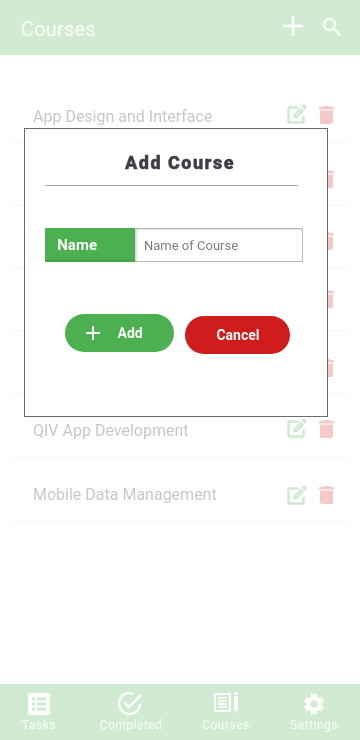
<!DOCTYPE html>
<html lang="en">
<head>
<meta charset="utf-8">
<title>Add Course</title>
<style>
:root {
  --bar: #d1ebd2;
  --bar-text: #fdfefd;
  --row-text: #c6c7c8;
  --divider: #f7f7f7;
  --edit: #cfe9d0;
  --trash: #f6c9c9;
  --green: #4caf50;
  --green-dark: #43a547;
  --red: #d01c1c;
  --ink: #3c3f45;
  --outline: #6b6b6b;
}
* { box-sizing: border-box; margin: 0; padding: 0; }
body { width: 360px; height: 740px; overflow: hidden; background: #fff; font-family: Roboto, "Noto Sans", sans-serif; }
a { color: inherit; text-decoration: none; }
svg { display: block; }
.app { position: relative; width: 360px; height: 740px; display: flex; flex-direction: column; overflow: hidden; }
.top-bar { height: 55px; padding: 2px 17px 0 21px; display: flex; align-items: center; background: var(--bar); color: var(--bar-text); }
.top-bar h1 { flex: 1; font-size: 20px; font-weight: 400; letter-spacing: .2px; }
.top-actions { display: flex; gap: 16px; padding-bottom: 4px; }
.top-actions .plus { margin-top: -1px; }
.courses { flex: 1; padding: 25px 13px 0; display: grid; grid-template-rows: 63px 63px 62px 63px 63px 64px 64px; align-content: start; list-style: none; }
.course { --edit-shift: 0px; --trash-shift: 0px; display: flex; align-items: center; padding: 9px 13px 0 20px; border-bottom: 1px solid var(--divider); font-size: 16px; color: var(--row-text); }
.course.first { --edit-shift: -2px; --trash-shift: -1px; }
.course.raised { padding-top: 0; }
.course.lowered { --trash-shift: 1px; }
.course.sixth { --edit-shift: -2px; --trash-shift: -1px; }
.course.last { --edit-shift: 1px; --trash-shift: 1px; }
.course span { flex: 1; padding-top: 1px; white-space: nowrap; }
.edit { color: var(--edit); margin-right: 12px; transform: translateY(var(--edit-shift)); }
.trash { color: var(--trash); transform: translateY(var(--trash-shift)); }
.tab-bar { height: 56px; background: var(--bar); color: var(--bar-text); display: grid; grid-template-columns: 78px 106px 84px 92px; }
.tab { display: flex; flex-direction: column; align-items: center; padding-top: 7px; font-size: 12px; line-height: 14px; letter-spacing: .5px; }
.tab svg { margin-bottom: 2px; }
.dialog { position: absolute; left: 24px; top: 128px; width: 304px; height: 289px; padding: 0 20px; background: #fff; border: 1px solid var(--outline); }
.dialog h2 { width: 253px; height: 57px; padding: 22px 0 0 17px; border-bottom: 1px solid #aaa; text-align: center; font-size: 18px; line-height: 24px; font-weight: 900; letter-spacing: 1.5px; -webkit-text-stroke: .4px var(--ink); color: var(--ink); }
.name-field { width: 258px; height: 34px; margin-top: 42px; display: flex; }
.name-label { width: 90px; padding: 2px 38px 0 0; display: grid; place-items: center end; background: var(--green); border-bottom: 3px solid var(--green-dark); color: #fff; font-size: 15px; font-weight: 700; }
.name-entry { flex: 1; display: flex; align-items: center; padding-left: 8px; border: 1px solid #b5b8b5; border-left-color: #d8dcd8; box-shadow: inset 1px 1px 2px #ddd; font-size: 13px; color: #777b80; }
.actions { display: flex; gap: 11px; margin: 52px 0 0 20px; color: #fff; font-size: 14px; font-weight: 700; }
.button { display: flex; align-items: center; border-radius: 19px; }
.add { width: 109px; height: 38px; padding-left: 20px; gap: 16.5px; background: var(--green); }
.cancel { width: 105px; height: 38px; margin-top: 2px; padding-left: 1px; justify-content: center; background: var(--red); }
</style>
</head>
<body>
<svg width="0" height="0" style="position:absolute" aria-hidden="true">
  <defs>
    <symbol id="icon-edit" viewBox="0 0 20 20">
      <path d="M11 3.5H2.500Q1.500 3.500 1.500 4.500V17.500Q1.500 18.500 2.500 18.500H15.500Q16.500 18.500 16.500 17.500V12" fill="none" stroke="currentColor" stroke-width="2.4"/>
      <path d="M6 14.500L6.500 10.500L13.500 3.500L17 7L10 14ZM14.500 2.500L16.500 .5Q17 0 17.500 .5L19.500 2.500Q20 3 19.500 3.500L18 6Z" fill="currentColor"/>
      <path d="M8.500 11.500L13.500 6.500" stroke="#fff" stroke-width=".8"/>
    </symbol>
    <symbol id="icon-trash" viewBox="0 0 15 18">
      <path d="M1 1H4L5 0H10L11 1H14Q15 1 15 2V3.500H0V2Q0 1 1 1ZM1 4.500H14V16Q14 18 12 18H3Q1 18 1 16Z" fill="currentColor"/>
    </symbol>
  </defs>
</svg>
<main class="app">
  <header class="top-bar">
    <h1>Courses</h1>
    <nav class="top-actions">
      <a class="plus" href="#" aria-label="Add course"><svg width="24" height="22" viewBox="0 0 24 22"><path d="M12 1V21M2 11H22" stroke="currentColor" stroke-width="2.6"/></svg></a>
      <a href="#" aria-label="Search"><svg width="22" height="22" viewBox="0 0 22 22" fill="none" stroke="currentColor"><circle cx="8.5" cy="8.5" r="5.5" stroke-width="2"/><path d="M12.500 12.500L19.500 19.500" stroke-width="2.4"/></svg></a>
    </nav>
  </header>

  <ul class="courses">
    <li class="course first"><span>App Design and Interface</span><svg class="edit" width="20" height="20"><use href="#icon-edit"/></svg><svg class="trash" width="15" height="18"><use href="#icon-trash"/></svg></li>
    <li class="course"><span></span><svg class="trash" width="15" height="18"><use href="#icon-trash"/></svg></li>
    <li class="course"><span></span><svg class="trash" width="15" height="18"><use href="#icon-trash"/></svg></li>
    <li class="course raised"><span></span><svg class="trash" width="15" height="18"><use href="#icon-trash"/></svg></li>
    <li class="course lowered"><span></span><svg class="trash" width="15" height="18"><use href="#icon-trash"/></svg></li>
    <li class="course sixth"><span>QIV App Development</span><svg class="edit" width="20" height="20"><use href="#icon-edit"/></svg><svg class="trash" width="15" height="18"><use href="#icon-trash"/></svg></li>
    <li class="course last"><span>Mobile Data Management</span><svg class="edit" width="20" height="20"><use href="#icon-edit"/></svg><svg class="trash" width="15" height="18"><use href="#icon-trash"/></svg></li>
  </ul>

  <nav class="tab-bar">
    <a class="tab" href="#">
      <svg width="24" height="25" viewBox="0 0 24 25"><rect x="1" y="2" width="22" height="22" rx="2" fill="currentColor"/><path d="M5 8H8M5 13H8M5 18H8M10 8H19M10 13H19M10 18H19" stroke="#d1ebd2" stroke-width="2.8"/></svg>
      Tasks
    </a>
    <a class="tab" href="#">
      <svg width="26" height="25" viewBox="0 0 26 25" fill="none" stroke="currentColor" stroke-width="2.4"><path d="M16 3A10.500 10.500 0 1 0 22 13"/><path d="M6 11L11 16L23 4"/></svg>
      Completed
    </a>
    <a class="tab" href="#">
      <svg width="26" height="25" viewBox="0 0 26 25"><path d="M2 3H17V20H2Z" fill="none" stroke="currentColor" stroke-width="2"/><path d="M5 7H14M5 10H14M5 13H14M5 16H14" stroke="currentColor" stroke-width="1.500"/><path d="M21 1H25V4H21ZM21 5H25V18L23 22L21 18Z" fill="currentColor"/></svg>
      Courses
    </a>
    <a class="tab" href="#">
      <svg width="24" height="25" viewBox="0 0 24 25"><g fill="currentColor"><rect id="gear-tooth" x="9" y="3" width="6" height="20" rx="1"/><use href="#gear-tooth" transform="rotate(60 12 13)"/><use href="#gear-tooth" transform="rotate(120 12 13)"/><circle cx="12" cy="13" r="7.500"/></g><circle cx="12" cy="13" r="3.500" fill="#d1ebd2"/></svg>
      Settings
    </a>
  </nav>

  <section class="dialog" role="dialog" aria-labelledby="dialog-title">
    <h2 id="dialog-title">Add Course</h2>
    <div class="name-field">
      <div class="name-label">Name</div>
      <div class="name-entry">Name of Course</div>
    </div>
    <div class="actions">
      <a class="button add" href="#"><svg width="16" height="16" viewBox="0 0 16 16"><path d="M8 1V15M1 8H15" stroke="currentColor" stroke-width="2"/></svg>Add</a>
      <a class="button cancel" href="#">Cancel</a>
    </div>
  </section>
</main>
</body>
</html>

* Exercise
Lines holding the word "name" in the records above: how many are there? Answer with the number only.

* Answer to this problem
6